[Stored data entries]
....
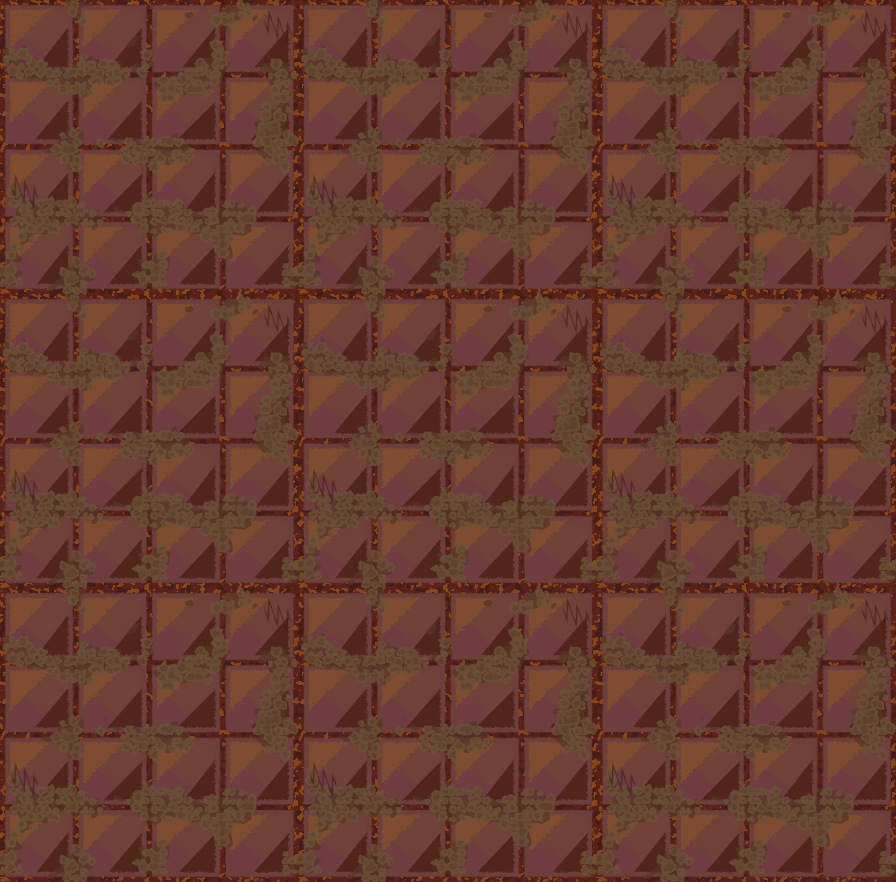
Reproduce this pattern procedurally as a WebGL 2 fragment shader.

```glsl
#version 300 es
precision highp float;

uniform vec2 u_resolution;
out vec4 fragColor;

const float REPEATS = 3.0;         // large blocks across and down
const float CELLS = 4.0;           // panels per block side
const float BLOCK_FILL = 0.984;    // share of a block taken by its panels
const float PANEL_HALF = 0.46;     // half widths, in panel units
const float FACE_HALF = 0.395;
const float ORANGE_EDGE = 0.27;    // offsets of the diagonal facet edges
const float DARK_EDGE = 0.27;
const float LICHEN_GRID = 34.0;    // rosette sites per block
const float LICHEN_LEVEL = 0.43;
const float STAIN_LEVEL = 0.46;

const vec3 RIM = vec3(0.425, 0.245, 0.235);
const vec3 FACE = vec3(0.435, 0.255, 0.22);
const vec3 MAUVE = vec3(0.43, 0.235, 0.255);
const vec3 ORANGE = vec3(0.50, 0.30, 0.19);
const vec3 SHADE = vec3(0.32, 0.145, 0.11);
const vec3 GROUT = vec3(0.35, 0.13, 0.10);
const vec3 GROUT_DARK = vec3(0.27, 0.11, 0.09);
const vec3 RUST = vec3(0.53, 0.27, 0.11);
const vec3 LICHEN = vec3(0.42, 0.32, 0.215);
const vec3 STAIN = vec3(0.33, 0.21, 0.145);

vec2 hash2(vec2 p) {
    vec3 q = fract(p.xyx * vec3(0.1031, 0.1030, 0.0973));
    q += dot(q, q.yzx + 33.33);
    return fract((q.xx + q.yz) * q.zy);
}

float cornerSlope(vec2 site, vec2 offset, float period, float seed) {
    float angle = 6.2832 * hash2(mod(site, period) + seed).x;
    return dot(vec2(cos(angle), sin(angle)), offset);
}

// Gradient noise that wraps with the block
float noise(vec2 block, float period, float seed) {
    vec2 p = block * period, i = floor(p), f = p - i;
    vec2 w = f * f * f * (f * (f * 6.0 - 15.0) + 10.0);
    vec2 e = vec2(1.0, 0.0);
    float low = mix(cornerSlope(i, f, period, seed), cornerSlope(i + e, f - e, period, seed), w.x);
    float high = mix(cornerSlope(i + e.yx, f - e.yx, period, seed), cornerSlope(i + 1.0, f - 1.0, period, seed), w.x);
    return mix(low, high, w.y);
}

// Panel index in xy, centred position inside it in zw
vec4 panelCoord(vec2 block) {
    vec2 g = ((block - 0.5) / BLOCK_FILL + 0.5) * CELLS;
    vec2 id = clamp(floor(g), 0.0, CELLS - 1.0);
    return vec4(id, g - id - 0.5);
}

// Growth gathers along the inner joints and their crossings
float growth(vec2 block) {
    vec2 gap = 0.5 - abs(panelCoord(block).zw);
    vec2 border = min(block, 1.0 - block);
    float joints = 0.34 * (1.0 - smoothstep(0.0, 0.4, min(gap.x, gap.y)));
    joints += 0.25 * (1.0 - smoothstep(0.0, 0.45, max(gap.x, gap.y)));
    joints *= smoothstep(-0.05, 0.1, min(border.x, border.y));
    return joints + 0.9 * noise(block, 6.0, 11.0) + 0.4 * noise(block, 15.0, 47.0);
}

// Signed distance to the nearest lichen rosette, in site units
float rosettes(vec2 block) {
    vec2 p = block * LICHEN_GRID;
    p += 0.35 * vec2(noise(block, 60.0, 5.0), noise(block, 60.0, 83.0));
    float nearest = 1.0;
    for (int y = -1; y <= 1; y++) {
        for (int x = -1; x <= 1; x++) {
            vec2 site = floor(p) + vec2(x, y);
            vec2 random = hash2(mod(site, LICHEN_GRID) + 7.0);
            vec2 centre = site + 0.2 + 0.6 * random;
            float radius = 0.35 + 0.4 * random.y;
            if (growth(fract(centre / LICHEN_GRID)) > LICHEN_LEVEL)
                nearest = min(nearest, length(p - centre) - radius);
        }
    }
    return nearest;
}

float cover(float d, float soft) { return 1.0 - smoothstep(-soft, soft, d); }

void main() {
    vec2 block = fract(gl_FragCoord.xy / u_resolution * REPEATS);
    float pixel = REPEATS * CELLS / min(u_resolution.x, u_resolution.y);
    vec4 cell = panelCoord(block);
    vec2 p = cell.zw;
    vec2 random = hash2(cell.xy + 3.0);
    float grain = noise(block, 110.0, 29.0);
    float patches = noise(block, 48.0, 61.0);

    // Joints with rust flakes, strongest along the block border
    vec2 border = min(block, 1.0 - block);
    float seam = 1.0 - smoothstep(0.01, 0.05, min(border.x, border.y));
    vec3 color = mix(GROUT, GROUT_DARK, smoothstep(0.0, 0.2, noise(block, 36.0, 19.0)));
    color = mix(color, RUST, smoothstep(0.26, 0.34, patches + 0.4 * grain + 0.12 * seam));

    // Raised panel and its facets
    float box = max(abs(p.x), abs(p.y));
    vec3 face = mix(FACE, MAUVE, cover(p.x * 0.8 + p.y + 0.12 + 0.1 * random.x, pixel));
    float orangeEdge = ORANGE_EDGE + 0.08 * (random.x - 0.5) + 0.07 * grain;
    face = mix(face, ORANGE, cover(orangeEdge - p.y + p.x, pixel));
    float slope = 1.0 + 0.35 * random.y;
    float darkEdge = DARK_EDGE + 0.1 * random.y;
    face = mix(face, SHADE, cover(darkEdge - slope * p.x + p.y, pixel));
    vec3 panel = mix(RIM, face, cover(box - FACE_HALF + 0.03 * grain, pixel));
    color = mix(color, panel, cover(box - PANEL_HALF + 0.012 * patches, pixel));

    // Stains, then pale-rimmed rosettes
    float stain = growth(block) + 0.35 * noise(block, 30.0, 71.0);
    color = mix(color, STAIN, 0.72 * smoothstep(STAIN_LEVEL, STAIN_LEVEL + 0.06, stain));
    float rosette = rosettes(block);
    float soft = pixel * LICHEN_GRID / CELLS * 0.6;
    vec3 lichen = mix(LICHEN, STAIN, 0.45 * cover(rosette + 0.32, soft));
    color = mix(color, lichen, 0.8 * cover(rosette, soft));

    // Scribbled scratches on two panels
    float marked = float(cell.xy == vec2(0.0, 1.0) || cell.xy == vec2(3.0, 3.0));
    vec2 s = p - (cell.x < 1.0 ? vec2(-0.2, -0.12) : vec2(0.25, 0.15));
    float wave = abs(s.y + 0.6 * s.x - 0.11 * sin(55.0 * s.x + 9.0 * s.y)) * 0.3;
    color = mix(color, GROUT_DARK, 0.65 * marked * cover(max(wave - 0.012, abs(s.x) - 0.18), pixel));

    fragColor = vec4(color, 1.0);
}
```
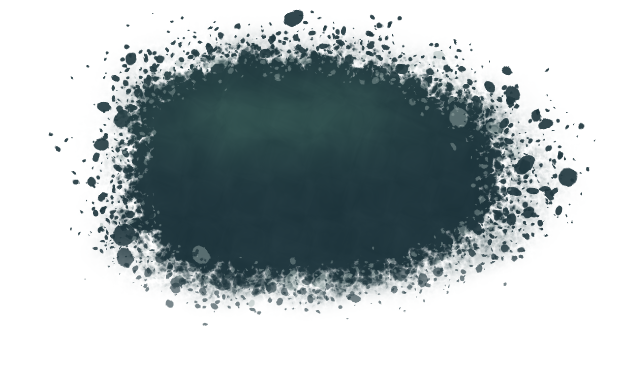
Reproduce this background procedurally as a Shadertoy shader.

```glsl
const vec3 PAPER = vec3(1.0);
const vec3 DEEP_INK = vec3(0.125, 0.215, 0.245);
const vec3 TEAL_INK = vec3(0.19, 0.315, 0.31);
const vec3 WASH_INK = vec3(0.38, 0.46, 0.47);
const vec3 PALE_INK = vec3(0.62, 0.69, 0.68);

const vec2 CENTER = vec2(0.77, 0.53);
const float LEFT_REACH = 0.435;
const float RIGHT_REACH = 0.56;
const float TOP_REACH = 0.325;
const float BOTTOM_REACH = 0.265;
const float LEFT_POWER = 3.0;
const float RIGHT_POWER = 2.0;
const float EDGE_SCALE = 0.33;
const float LUMPINESS = 0.012;
const float RAGGEDNESS = 0.13;
const float BODY_SOFTNESS = 0.02;
const float DROP_SOFTNESS = 0.0022;
const vec2 GLOW_CENTER = vec2(0.73, 0.70);
const vec2 GLOW_SIZE = vec2(0.36, 0.13);
const int DROP_LAYERS = 4;

vec2 hash2(vec2 p) {
    vec3 a = fract(p.xyx * vec3(0.1031, 0.1030, 0.0973));
    a += dot(a, a.yzx + 33.33);
    return fract((a.xx + a.yz) * a.zy);
}

mat2 rotation(float angle) {
    float c = cos(angle), s = sin(angle);
    return mat2(c, -s, s, c);
}

// Layered, rotated sines, roughly -1 to 1
float waves(vec2 p) {
    float sum = 0.0, gain = 0.5;
    for (int i = 0; i < 5; i++) {
        p = rotation(1.1) * p + 0.6 * sin(p.yx * 1.3);
        sum += gain * sin(p.x) * sin(p.y + 1.7);
        p *= 1.9;
        gain *= 0.62;
    }
    return sum;
}

// Distance to the nearest scattered cell point
float cellular(vec2 p) {
    vec2 id = floor(p);
    float nearest = 2.0;
    for (int y = -1; y <= 1; y++)
    for (int x = -1; x <= 1; x++) {
        vec2 cell = id + vec2(x, y);
        nearest = min(nearest, length(cell + hash2(cell) - p));
    }
    return nearest;
}

// Signed edge measure: blunt on the left, tapered on the right
float stainEdge(vec2 p) {
    vec2 q = p - CENTER;
    float right = smoothstep(-0.15, 0.15, q.x);
    vec2 reach = vec2(q.x < 0.0 ? LEFT_REACH : RIGHT_REACH,
                      q.y < 0.0 ? BOTTOM_REACH : TOP_REACH);
    float power = mix(LEFT_POWER, RIGHT_POWER, right);
    vec2 k = pow(abs(q) / reach + 1e-4, vec2(power));
    float lumps = sin(p.x * 23.0 + 2.0 * sin(p.y * 11.0)) * sin(p.y * 19.0 + 1.0);
    return (pow(k.x + k.y, 1.0 / power) - 1.0) * EDGE_SCALE + LUMPINESS * lumps;
}

// Random ellipses gathered in a band around the stain edge
float drops(vec2 p, float size, float middle, float width, float seed) {
    vec2 grid = p / size, id = floor(grid);
    float nearest = 2.0;
    for (int y = -1; y <= 1; y++)
    for (int x = -1; x <= 1; x++) {
        vec2 cell = id + vec2(x, y);
        vec2 place = hash2(cell + seed);
        vec2 trait = hash2(cell + seed + 57.3);
        vec2 spot = cell + 0.15 + 0.7 * place;
        float offset = (stainEdge(spot * size) - middle) / width;
        if (trait.x > 0.8 * exp(-offset * offset) - 0.01) continue;
        vec2 q = rotation(6.283 * place.x) * (grid - spot);
        q.y *= mix(1.0, 1.8, place.y);
        nearest = min(nearest, length(q) - mix(0.1, 0.42, trait.y * trait.y));
    }
    float blur = max(DROP_SOFTNESS, 0.7 / iResolution.y);
    return smoothstep(blur, -blur, nearest * size);
}

void mainImage(out vec4 fragColor, in vec2 fragCoord) {
    vec2 p = fragCoord / iResolution.y;
    vec2 q = p - CENTER;
    float edge = stainEdge(p);
    float below = smoothstep(-0.12, -0.28, q.y);
    vec2 warped = p + 0.005 * vec2(waves(p * 60.0), waves(p * 60.0 + 9.0));

    // Ink colour with a teal glow and soft mottling
    float mottle = waves(p * 13.0);
    vec2 g = (p - GLOW_CENTER) / GLOW_SIZE;
    float glow = exp(-dot(g, g)) * (1.0 + 0.35 * mottle);
    vec3 ink = mix(DEEP_INK, TEAL_INK, clamp(glow, 0.0, 1.0));
    ink += 0.01 * mottle + 0.012 * waves(p * 45.0);

    // Cloudy wash, strongest below and at the right tip
    float coarse = cellular(warped * 28.0);
    float medium = cellular(warped * 60.0 + 7.0);
    float fine = cellular(warped * 120.0 + 3.0);
    float weight = 0.4 + 0.45 * below + 0.45 * smoothstep(0.3, 0.55, q.x);
    float band = exp(-pow(max(edge, 0.0) / 0.05, 2.0));
    float grain = smoothstep(0.85, 0.1, 0.3 * fine + 0.4 * medium + 0.3 * coarse + 0.25 * mottle);
    vec3 color = mix(PAPER, WASH_INK, clamp(weight * band * grain, 0.0, 0.9));

    // Ragged body, fading more gently along the bottom
    float ragged = 0.5 * coarse + 0.35 * medium + 0.15 * fine - 0.42;
    float body = edge + RAGGEDNESS * ragged + 0.015 * mottle;
    float softness = BODY_SOFTNESS * (1.0 + 0.8 * below);
    color = mix(color, ink, smoothstep(softness, -softness, body));

    // Translucent pale flecks, then dark drops at shrinking sizes
    color = mix(color, PALE_INK, 0.45 * drops(warped, 0.062, 0.0, 0.04, 11.0));
    color = mix(color, PALE_INK, 0.4 * drops(warped, 0.026, -0.01, 0.035, 23.0));
    float size = 0.075;
    for (int i = 0; i < DROP_LAYERS; i++) {
        float layer = float(i);
        float splash = drops(warped, size, 0.012, 0.056 + 0.005 * layer, 31.0 + 17.0 * layer);
        color = mix(color, ink, mix(0.92, 0.6, below) * splash);
        size *= 0.62;
    }
    color = mix(color, PALE_INK, 0.45 * drops(warped, 0.017, -0.015, 0.03, 131.0));

    fragColor = vec4(color, 1.0);
}
```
....
PROBLEM REQUIREMENTS:
From the records above, return each line that includes "cellular".

TASK OUTPUT:
float cellular(vec2 p) {
    float coarse = cellular(warped * 28.0);
    float medium = cellular(warped * 60.0 + 7.0);
    float fine = cellular(warped * 120.0 + 3.0);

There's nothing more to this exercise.